The Illinois State Senate during a lame duck session passed a bill on January 3 that would bar thousands of state employees from being union members and bargaining collectively.
Gov. Pat Quinn, a Democrat, said that he would sign the bill, which was passed by the state house in 2011, but AFSCME, the largest union of state employees, succeeded in getting the bill’s senate sponsor to file a motion to reconsider the vote. The motion temporarily delays the signing of the bill by Gov. Quinn. AFSCME and members of the Quinn administration will hold talks this week to see if a compromise that protects the rights of those who are already members can be reached.
Those affected by the bill are employees classified as merit-based compensation employees who work for the governor, lieutenant governor, attorney general, secretary of state, treasurer, and comptroller. They work as public information officers, attorneys, policy and planning employees, mid-level managers, and a host of other positions that provide professional services. Also excluded would be all state agency legislative liaisons.
“The senate’s action is not only an insult to the thousands of workers who have had their union rights taken away, but also should be a reminder that Gov. Quinn and his allies in the legislature have no interest in helping Illinois workers maintain a middle-class way of life,” said AFSCME Council 31 Executive Director Henry Bayer.
About 97 percent of all Illinois state employees are union members, and there are a number of petitions seeking union membership by merit-based compensation employees pending before the Illinois Labor Relations Board.
Many merit-based employees sought to join unions in 2009 when then Gov. Rod Blagojevich froze the pay of all non-union state employees. Gov. Quinn also imposed a pay freeze on merit-based compensation employees in 2011.
The bill, SB 1566, could affect as many as 3,500 state employees who joined a union after December 2, 2008 or are seeking union recognition from the state labor board.
The governor would be able to select up to 1,900 current union members whose work is defined in the bill as being ineligible for union membership and declare them non-members. About 1,600 employees whose petitions for union representation are pending before the labor board would be ineligible for union membership.
Gov. Quinn, who AFSCME says has lobbied relentlessly for the passage of SB 1566, argues that many of those affected by the bill are managers and shouldn’t be in unions. But Bayer told the Springfield Journal Register that the union believes that anyone who wants to join a union and bargain collectively should have the right to petition the labor board and that the labor board should be the one to decide whether they can be members of a union.
Gov. Quinn says he supports SB 1566 because the bill gives him more options to deal with budget shortfalls. Illinois’ projected budget shortfall for fiscal year 2013 is $1.8 billion. In 2011, the last time the governor froze merit pay raises, estimates are that the freeze saved the state about $17 million, less than 1 percent of the this year’s projected shortfall.
Bayer said that there’s another more important reason that Gov. Quinn supports SB 1566. “Our fear is the real motivation here is to take positions out of the bargaining unit and exclude positions that they could someday use as patronage,” said Bayer to the State Journal-Register.
Bayer told members that AFSCME would negotiate with the Quinn administration in hopes of reaching a compromise that would at least protect the right to union membership for those who have already joined.
But he said that a fair compromise would require a large mobilization by union members.
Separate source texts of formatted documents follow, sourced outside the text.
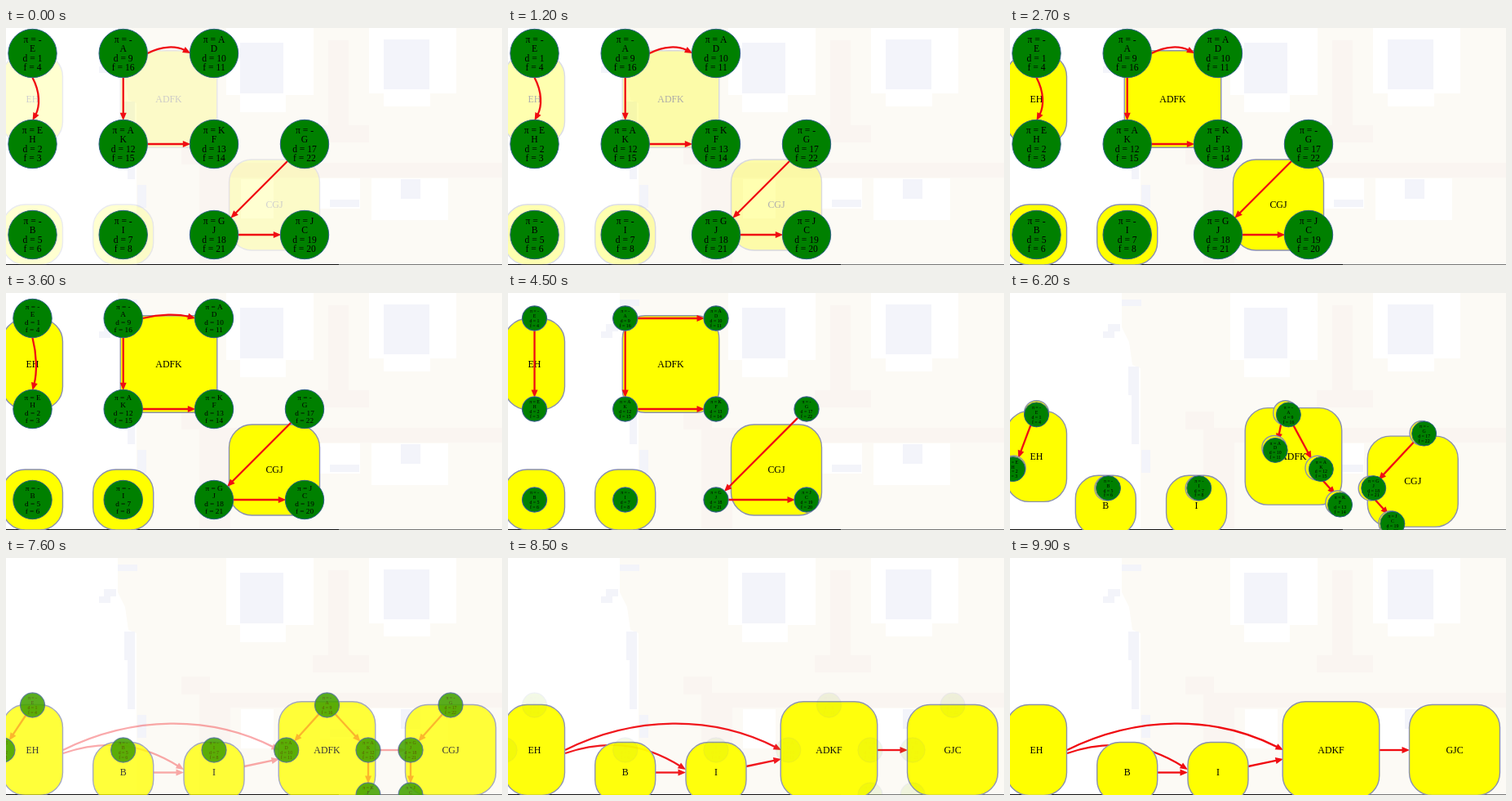
An HTML page that plays this animation: 608x290 px, repeating every 10 s.

```html
<!DOCTYPE html>
<html lang="en">
<head>
<meta charset="utf-8">
<title>Depth-first search forest</title>
<style>
  html, body { margin: 0; width: 100%; height: 100%; overflow: hidden; background: #fff; }
  svg { display: block; width: 608px; height: 290px; }
  text { font-family: "Liberation Serif", "Times New Roman", Times, serif; font-size: 11.9px; text-anchor: middle; }
  .node text { font-size: 11.6px; }
  .cluster rect, .shade { fill: #ff0; stroke: #8a90ae; stroke-width: 1.4; }
  .node circle { fill: #008000; stroke: #2d5f87; stroke-width: 1; vector-effect: non-scaling-stroke; }
  .line { fill: none; stroke: #f00c12; stroke-width: 2.3; }
  .head { fill: #f00c12; }
</style>
</head>
<body>
<svg viewBox="0 0 608 290">
  <g id="wall"></g>
  <rect y="289" width="608" height="1" fill="#777"/>
  <rect y="289" width="408" height="1" fill="#111"/>
  <g id="links"></g>
  <g id="clusters"></g>
  <g id="edges"></g>
  <g id="shades"></g>
  <g id="nodes"></g>
</svg>
<script>
const LOOP = 10000, SPAN = 1500;
const FADE_IN = 960, SHRINK = 2990, NODE_MOVE = 5014, TRAIL_MOVE = 5036, CLUSTER_MOVE = 5057, FADE_OUT = 7075;
const BIG = 29.7, SMALL = 15;

const $ = id => document.getElementById(id);
const mix = (a, b, k) => a + (b - a) * k;
const mixPoint = (a, b, k) => [mix(a[0], b[0], k), mix(a[1], b[1], k)];
const phase = (t, start) => Math.min(1, Math.max(0, (t - start) / SPAN));

function add(parent, tag, attrs = {}, text = "") {
  const el = document.createElementNS("http://www.w3.org/2000/svg", tag);
  set(el, attrs);
  el.textContent = text;
  parent.appendChild(el);
  return el;
}
function set(el, attrs) {
  for (const key in attrs) el.setAttribute(key, attrs[key]);
}

// Pale house front behind the graph
const tones = {
  cream: ["M137 0H608V290H160V92L150 88L146 60L137 42Z"],
  pink: ["M395 15h25v104h25v21h-69v-21h19z", "M215 145h35v20h358v18H275v107h-38V167h-22z"],
  white: ["M270 0h107v82h-34v21h-56V82h-17z", "M445 0h107v80h-32v16h-57V80h-18z",
          "M288 185h40v48h-40z", "M385 184h49v37h-49z", "M448 184h94v51h-94z"],
  blue: ["M287 18h53v62h-53z", "M463 14h56v61h-56z", "M137 8h24v8h-24z", "M120 38h15v9h-7v8h-14v-8h6z",
         "M145 90h13v95h-9v-60h-4z", "M161 192h11v28h-11z", "M397 210h36v9h-36z", "M484 185h24v24h-24z"]
};
const paint = { cream: "#fcfaf5", pink: "#faf5f1", white: "#fff", blue: "#f3f4fa" };
for (const tone in tones) add($("wall"), "path", { d: tones[tone].join(""), fill: paint[tone] });

// label, later label, width, height, start x y, end x y
const clusters = [
  ["EH", "EH", 74, 111, 32.5, 87, 32.5, 235],
  ["B", "B", 74, 74, 32.5, 253, 143.7, 262.5],
  ["I", "I", 74, 74, 143.7, 253, 255, 262.5],
  ["ADFK", "ADKF", 118.5, 118.5, 199.5, 87, 393.5, 235],
  ["CGJ", "GJC", 111, 111, 329, 216.5, 545, 235]
].map(([name, later, w, h, x0, y0, x1, y1]) => {
  const g = add($("clusters"), "g", { class: "cluster" });
  add(g, "rect", { x: -w / 2, y: -h / 2, width: w, height: h, rx: 28 });
  const label = add(g, "text", { y: 3.8 }, name);
  return { g, label, name, later, from: [x0, y0], to: [x1, y1] };
});

// name, parent, discovery, finish, start x y, end x y
const nodes = {};
[
  ["E", "-", 1, 4, 32.5, 31, 32.5, 180],
  ["H", "E", 2, 3, 32.5, 142, -4, 235],
  ["B", "-", 5, 6, 32.5, 253, 143.7, 235],
  ["I", "-", 7, 8, 143.7, 253, 255, 235],
  ["A", "-", 9, 16, 143.7, 31, 393.5, 180],
  ["D", "A", 10, 11, 255, 31, 343.7, 235],
  ["K", "A", 12, 15, 143.7, 142, 444, 235],
  ["F", "K", 13, 14, 255, 142, 444, 290],
  ["G", "-", 17, 22, 366, 142, 545, 180],
  ["J", "G", 18, 21, 255, 253, 496, 235],
  ["C", "J", 19, 20, 366, 253, 496, 290]
].forEach(([name, parent, d, f, x0, y0, x1, y1]) => {
  const shade = add($("shades"), "circle", { class: "shade", r: SMALL });
  const g = add($("nodes"), "g", { class: "node" });
  add(g, "circle", { r: BIG });
  [`π = ${parent}`, name, `d = ${d}`, `f = ${f}`].forEach((line, i) =>
    add(g, "text", { y: -13.5 + i * 11.5 }, line));
  nodes[name] = { g, shade, from: [x0, y0], to: [x1, y1] };
});

function arrow(parent) {
  return { line: add(parent, "path", { class: "line" }), head: add(parent, "path", { class: "head", d: "M0 0L-9.5 -4V4Z" }) };
}
// Cubic from p to q; the shaft stops at the base of the head
function drawArrow({ line, head }, p, a, b, q) {
  const turn = Math.atan2(q[1] - b[1], q[0] - b[0]);
  const base = [q[0] - 8 * Math.cos(turn), q[1] - 8 * Math.sin(turn)];
  set(line, { d: `M${p}C${a} ${b} ${base}` });
  set(head, { transform: `translate(${q}) rotate(${turn * 180 / Math.PI})` });
}

const edges = [["E", "H", 14], ["A", "D", 14], ["A", "K", 0], ["K", "F", 0], ["G", "J", 0], ["J", "C", 0]]
  .map(([tail, tip, bend]) => ({ tail: nodes[tail], tip: nodes[tip], bend, art: arrow($("edges")) }));

[
  [[70, 235], [155, 193], [250, 192], [335, 235]],
  [[70, 239], [120, 222], [165, 226], [218, 259]],
  [[181, 262.5], [190, 262.5], [200, 262.5], [218, 262.5]],
  [[292, 255], [305, 252.3], [318, 249.6], [335, 246]],
  [[453, 235], [465, 235], [475, 235], [490, 235]]
].forEach(points => drawArrow(arrow($("links")), ...points));

const place = (o, k) => mixPoint(o.from, o.to, k);

// Where the line between two centres leaves one circle and meets the other
function ends([x0, y0], [x1, y1], r) {
  const len = Math.hypot(x1 - x0, y1 - y0);
  const ux = (x1 - x0) / len, uy = (y1 - y0) / len, stop = r - 1;
  return [[x0 + ux * r, y0 + uy * r], [x1 - ux * stop, y1 - uy * stop]];
}

function drawEdge({ tail, tip, bend, art }, r, k, straight) {
  const start = ends(tail.from, tip.from, r), end = ends(tail.to, tip.to, r);
  const p = mixPoint(start[0], end[0], k), q = mixPoint(start[1], end[1], k);
  const dx = q[0] - p[0], dy = q[1] - p[1];
  const off = bend * (1 - straight) / Math.hypot(dx, dy);
  const c = [(p[0] + q[0]) / 2 + dy * off, (p[1] + q[1]) / 2 - dx * off];
  drawArrow(art, p, mixPoint(p, c, 2 / 3), mixPoint(q, c, 2 / 3), q);
}

function render(t) {
  const shrink = phase(t, SHRINK), move = phase(t, NODE_MOVE);
  const trail = phase(t, TRAIL_MOVE), slide = phase(t, CLUSTER_MOVE), out = phase(t, FADE_OUT);
  const r = mix(BIG, SMALL, shrink);

  for (const c of clusters) {
    set(c.g, {
      transform: `translate(${place(c, slide)})`,
      opacity: mix(0.18, 1, phase(t, FADE_IN)) * (1 - out * (1 - out))
    });
    c.label.textContent = out < 0.5 ? c.name : c.later;
  }
  for (const name in nodes) {
    const n = nodes[name], [cx, cy] = place(n, trail);
    set(n.g, { transform: `translate(${place(n, move)}) scale(${r / BIG})` });
    set(n.shade, { cx, cy });
  }
  for (const e of edges) drawEdge(e, r, trail, shrink);

  set($("nodes"), { opacity: 1 - out });
  set($("shades"), { opacity: 1 - out });
  set($("edges"), { opacity: Math.max(0, 1 - 2 * out) });
  set($("links"), { opacity: out });
}

function tick() {
  render(performance.now() % LOOP);
  requestAnimationFrame(tick);
}
tick();
</script>
</body>
</html>
```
He urged members to contact their senators and tell them to contact Sen. Harmon and senate leader John Cullerton with the message that their constituents want fair changes to SB 1566.
“This is a bad bill from our point of view,” Bayer said to the State Journal Register. “We hope we can improve on it substantially (through negotiations).”